Anywhere he goes, Pavlov the corgi gets stopped on the streets by fans from as far away as Berkeley.
“A girl from UC Berkeley saw him on the street and freaked out,” said Anthony Osuna, Pavlov’s owner. “Her friends were from UCLA, and they said the only thing she wanted to do (on campus) was meet Pavlov.”
Pavlov, named after the famous psychologist Ivan Pavlov, rose to fame after two UCLA alumni started an Instagram account featuring their adopted corgi’s adventures at UCLA.
Osuna, a UCLA alumnus, and his girlfriend Elayne-Tram Nguyen, took a photo of Pavlov in a graduation cap matching Nguyen’s at her graduation in June, marking the end of his time at UCLA.
The caption of the photo of Pavlov in his cap read: “Some of you got a Ph.D, a Puppy Hatin’ Degree. I’m not with that B.S.” It quickly became one of the account’s most liked photos.
An earlier Instagram post said that Pavlov graduated with his “dog-ree” in “Corg-nitive Science.”
That night, Mashable, an entertainment and news website, reached out to the couple for a three-question interview about the idea behind the photo, and by the next morning, the story had gone viral.

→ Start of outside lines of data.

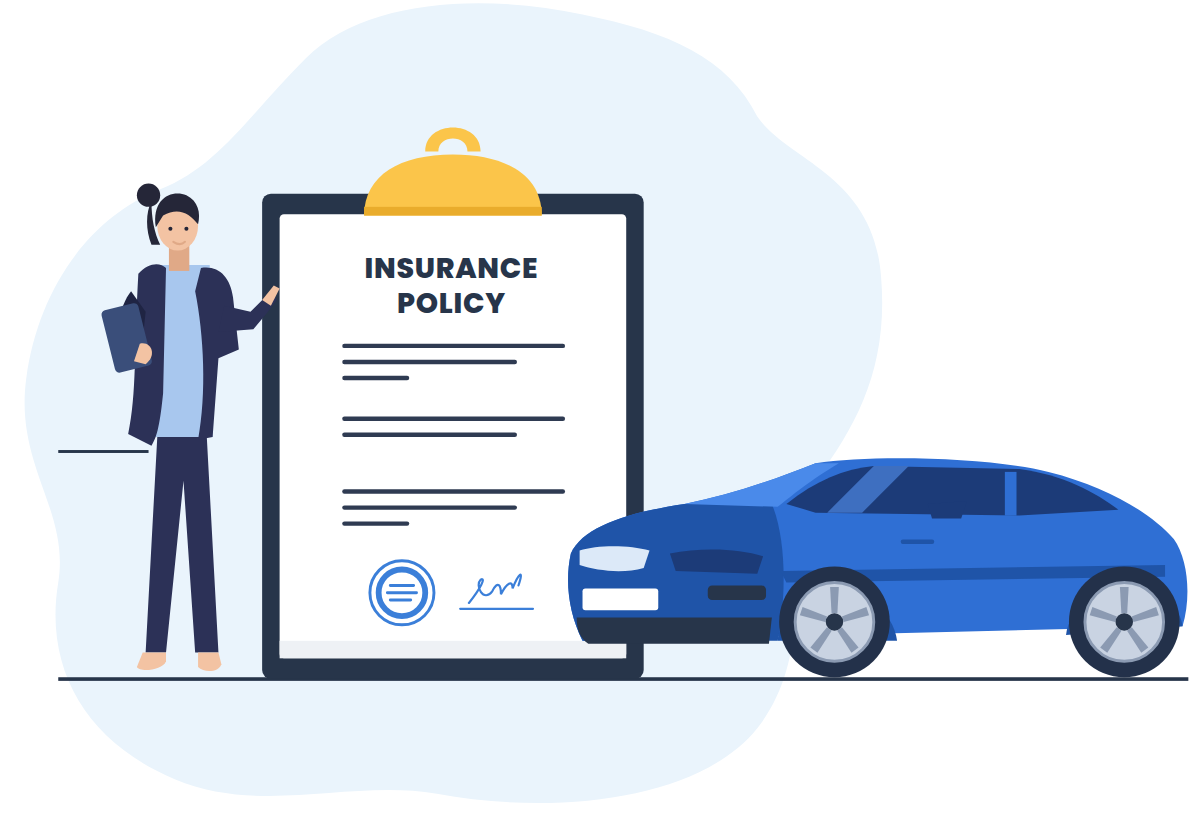
<!DOCTYPE html>
<html lang="en">
<head>
<meta charset="utf-8">
<title>Insurance Policy</title>
<link rel="stylesheet" href="https://fonts.googleapis.com/css2?family=Poppins:wght@700;800&display=swap">
<style>
  :root {
    --page: #ffffff;
    --blob: #eaf4fc;
    --ink: #27354a;
    --paper: #ffffff;
    --paper-shade: #eef1f5;
    --clip: #fbc54a;
    --clip-dark: #e9ac2c;
    --rule: #2f3b52;
    --stamp: #3b7fd9;
    --suit: #2c3157;
    --suit-dark: #1f2443;
    --blouse: #a8c7ee;
    --skin: #f3c3a3;
    --skin-dark: #e0a987;
    --hair: #252638;
    --folder: #3a4e7a;
    --car: #2f6fd4;
    --car-light: #4a8aea;
    --car-dark: #1f54a8;
    --glass: #1c3b78;
    --glass-light: #3e6fc0;
    --lamp: #dce9f8;
    --tyre: #23314a;
    --rim: #c9d3e2;
    --rim-dark: #8b9ab2;
  }
  html, body { margin: 0; padding: 0; overflow: hidden; background: var(--page); }
  .canvas { display: block; width: 1200px; height: 820px; }
  .policy-title {
    font-family: "Poppins", sans-serif;
    font-weight: 800;
    font-size: 19.5px;
    letter-spacing: 0.5px;
    fill: var(--ink);
  }
</style>
</head>
<body>
<svg class="canvas" viewBox="0 0 824 563" xmlns="http://www.w3.org/2000/svg" aria-label="Agent presenting a car insurance policy">
  <defs>
    <g id="wheel">
      <circle r="38" fill="var(--tyre)"/>
      <circle r="27" fill="var(--rim)"/>
      <circle r="27" fill="none" stroke="var(--rim-dark)" stroke-width="2"/>
      <g fill="var(--rim-dark)">
        <path d="M-3 -24 L3 -24 L2 -6 L-2 -6 Z"/>
        <path d="M-3 -24 L3 -24 L2 -6 L-2 -6 Z" transform="rotate(72)"/>
        <path d="M-3 -24 L3 -24 L2 -6 L-2 -6 Z" transform="rotate(144)"/>
        <path d="M-3 -24 L3 -24 L2 -6 L-2 -6 Z" transform="rotate(216)"/>
        <path d="M-3 -24 L3 -24 L2 -6 L-2 -6 Z" transform="rotate(288)"/>
      </g>
      <circle r="6" fill="var(--ink)"/>
    </g>
    <g id="text-rule-group">
      <rect x="0" y="0" width="153" height="3" rx="1.5" fill="var(--rule)"/>
      <rect x="0" y="11" width="120" height="3" rx="1.5" fill="var(--rule)"/>
      <rect x="0" y="22" width="46" height="3" rx="1.5" fill="var(--rule)"/>
    </g>
  </defs>

  <!-- backdrop -->
  <path class="backdrop" fill="var(--blob)" d="M210 40 C250 0 330 -5 400 10 C460 22 500 40 520 80 C540 110 600 120 605 190 C610 250 590 290 560 330 C540 380 560 450 520 500 C480 550 380 560 300 545 C240 535 180 560 120 535 C60 510 30 460 40 400 C48 350 10 320 18 260 C26 200 60 150 110 130 C150 114 170 80 210 40 Z"/>

  <!-- ground -->
  <rect x="40" y="465" width="776" height="2.5" fill="var(--ink)"/>
  <rect x="40" y="309" width="62" height="2" fill="var(--ink)"/>

  <!-- clipboard -->
  <g class="clipboard">
    <rect x="180" y="133" width="262" height="333" rx="6" fill="var(--ink)"/>
    <rect x="192" y="147" width="238" height="305" rx="3" fill="var(--paper)"/>
    <rect x="192" y="440" width="238" height="12" fill="var(--paper-shade)"/>
    <path d="M292 104 C292 82 330 82 330 104 L321 104 C321 92 301 92 301 104 Z" fill="var(--clip)"/>
    <path d="M250 148 C250 120 275 106 311 106 C347 106 372 120 372 148 Z" fill="var(--clip)"/>
    <rect x="250" y="142" width="122" height="6" fill="var(--clip-dark)"/>
    <text class="policy-title" x="310" y="191" text-anchor="middle">INSURANCE</text>
    <text class="policy-title" x="310" y="215" text-anchor="middle">POLICY</text>
    <use href="#text-rule-group" x="235" y="236"/>
    <g>
      <rect x="235" y="286" width="153" height="3" rx="1.5" fill="var(--rule)"/>
      <rect x="235" y="297" width="120" height="3" rx="1.5" fill="var(--rule)"/>
    </g>
    <use href="#text-rule-group" x="235" y="336"/>
    <g class="seal" fill="none" stroke="var(--stamp)">
      <circle cx="276" cy="407" r="22" stroke-width="2"/>
      <circle cx="276" cy="407" r="16" stroke-width="4"/>
      <path d="M268 402 L284 402 M266 407 L286 407 M268 412 L282 412" stroke-width="2" stroke-linecap="round"/>
    </g>
    <g class="sign" fill="none" stroke="var(--stamp)" stroke-width="1.5" stroke-linecap="round">
      <path d="M322 414 C330 404 334 396 330 398 C326 402 332 414 338 406 C342 398 344 402 344 408 C348 400 352 398 352 404 C356 394 360 390 356 402"/>
      <path d="M316 418 L366 418"/>
    </g>
  </g>

  <!-- agent -->
  <g class="agent">
    <path d="M108 300 L100 448 L114 448 L126 330 L134 448 L150 448 L142 300 Z" fill="var(--suit)"/>
    <path d="M98 448 L114 448 L114 454 C112 460 96 462 94 458 Z" fill="var(--skin)"/>
    <path d="M136 448 L150 448 L152 456 C150 462 140 462 136 458 Z" fill="var(--skin)"/>
    <path d="M104 182 L144 182 L146 300 L104 300 Z" fill="var(--blouse)"/>
    <path d="M95 188 C102 180 110 180 114 184 L112 270 C110 290 108 300 104 306 L88 298 C94 270 92 240 95 188 Z" fill="var(--suit)"/>
    <path d="M138 184 C150 182 158 190 160 204 L164 240 L150 246 L146 300 L136 302 C142 270 140 230 134 200 Z" fill="var(--suit)"/>
    <path d="M154 210 L172 214 L182 204 L188 202 L190 206 L184 214 L174 226 L150 228 Z" fill="var(--suit)"/>
    <path d="M180 206 L188 196 L192 198 L186 210 Z" fill="var(--skin)"/>
    <path d="M90 200 C82 210 78 230 80 250 L96 252 L100 214 Z" fill="var(--suit-dark)"/>
    <rect x="74" y="210" width="26" height="44" rx="3" transform="rotate(-14 87 232)" fill="var(--folder)"/>
    <path d="M96 236 C104 234 108 244 100 250 L92 248 Z" fill="var(--skin)"/>
    <rect x="116" y="168" width="14" height="18" fill="var(--skin-dark)"/>
    <ellipse cx="122" cy="155" rx="14" ry="17" fill="var(--skin)"/>
    <path d="M107 156 C104 136 118 130 128 134 C136 138 138 146 136 154 C130 146 122 142 112 148 Z" fill="var(--hair)"/>
    <circle cx="102" cy="134" r="8" fill="var(--hair)"/>
    <path d="M104 138 C104 150 106 160 110 168 L104 168 C100 158 100 146 104 138 Z" fill="var(--hair)"/>
    <circle cx="117" cy="157" r="1.4" fill="var(--hair)"/>
    <circle cx="128" cy="157" r="1.4" fill="var(--hair)"/>
    <path d="M119 166 C122 168 125 168 127 166" stroke="var(--skin-dark)" stroke-width="1.4" fill="none" stroke-linecap="round"/>
  </g>

  <!-- car -->
  <g class="car">
    <path fill="var(--car)" d="M392 380 C400 362 430 352 470 346 C500 340 530 330 560 318 C600 312 680 314 720 324 C760 334 790 352 806 370 C816 384 818 410 812 430 L400 440 C390 420 388 398 392 380 Z"/>
    <path fill="var(--car-dark)" d="M392 380 C400 362 430 352 470 346 L530 346 C540 370 540 410 534 440 L400 440 C390 420 388 398 392 380 Z"/>
    <path fill="var(--car-light)" d="M470 346 C500 340 530 330 560 318 L576 318 C556 330 544 340 534 348 Z"/>
    <path fill="var(--glass)" d="M540 346 C560 330 580 322 600 320 L700 322 C730 326 752 338 768 350 L700 354 L560 352 Z"/>
    <path fill="var(--glass-light)" d="M600 320 L624 320 L592 352 L568 352 Z"/>
    <rect x="690" y="324" width="8" height="30" fill="var(--car)"/>
    <path fill="var(--glass)" d="M637 346 L664 344 L660 356 L640 356 Z"/>
    <path fill="var(--lamp)" d="M398 378 C410 374 432 374 446 378 L442 390 C428 394 410 392 398 388 Z"/>
    <path fill="var(--glass)" d="M460 380 C480 376 506 376 524 382 L520 394 L464 392 Z"/>
    <path fill="var(--ink)" d="M396 424 L530 424 L528 442 L404 442 C398 438 396 432 396 424 Z"/>
    <rect x="400" y="404" width="52" height="15" rx="2" fill="var(--page)"/>
    <rect x="486" y="402" width="40" height="10" rx="3" fill="var(--ink)"/>
    <path fill="var(--car-dark)" d="M536 392 L800 388 L800 396 L540 400 Z"/>
    <path d="M620 372 L640 372" stroke="var(--car-dark)" stroke-width="3" stroke-linecap="round"/>
    <path fill="var(--car-dark)" d="M534 440 C536 400 610 396 616 440 Z"/>
    <path fill="var(--car-dark)" d="M732 436 C736 398 808 396 812 430 Z"/>
    <use href="#wheel" x="573" y="427"/>
    <use href="#wheel" x="772" y="427"/>
  </g>
</svg>
</body>
</html>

Pavlov’s account gained 2,000 followers in the week following the Mashable post, Osuna said. Their Instagram account @pavlovthecorgi now has more than 17,900 followers.
“I had made him a little graduation cap because I thought it would be cute. … We never expected that picture to take off,” Osuna said.
Pavlov had posed around campus since the couple adopted him last Christmas Eve. The account follows Pavlov from when he was a puppy and features photographs of him at Janss Steps, Royce Hall and parks in Los Angeles.
Osuna said Pavlov also completed one of the most time-honored traditions at UCLA: dipping his paw in the Inverted Fountain to be “Bruin-tized.”
Though there are thousands of cute corgis in the world, Osuna said he thinks there is only one UCLA corgi. He said he thinks Pavlov is different from other UCLA dogs because he and Nguyen were on campus with Pavlov every day. This gave fans of the account more opportunities to see him.
Nguyen said she thinks people who aspire to graduate from a prestigious university like UCLA appreciated the comical take on this achievement.
People commented on Pavlov’s Instagram account that they were inspired by Pavlov’s journey through college, and felt that if a dog could graduate, they could too, she said.
Michael Comaduran, the couple’s roommate and a UCLA alumnus, said he has seen the reach of Pavlov’s fame while walking him around their neighborhood.
“Any time I take him for a walk you would see everyone just stopping him and asking for pictures with him,” Comaduran said. “I’ve gotten girls’ numbers walking with him.”
Comaduran said he, Osuna and Nguyen frequently went to Santa Monica, where Pavlov encountered fans from UCLA as well as other parts of the state, who stopped to pet him.
Nguyen said she thinks the account resonates with people who can’t have dogs because of time commitments like school or work but are able to live vicariously through Pavlov’s posts.
Nguyen and Comaduran said that apart from attracting strangers from his Instagram fame, Pavlov has helped them through tough times with school and their families.
“He would help me get through my day and help me have a routine,” Nguyen said. “It wasn’t just me going through my own struggles. It was me and Pavlov.”
Pavlov has recently started modeling for Himalayan Dog Chews, and will be featured in Pet Product News, according to his account. But he won’t stray far from campus. Osuna and Nguyen said they plan to continue visiting friends at school.
“He’ll always be the UCLA corgi,” Osuna said.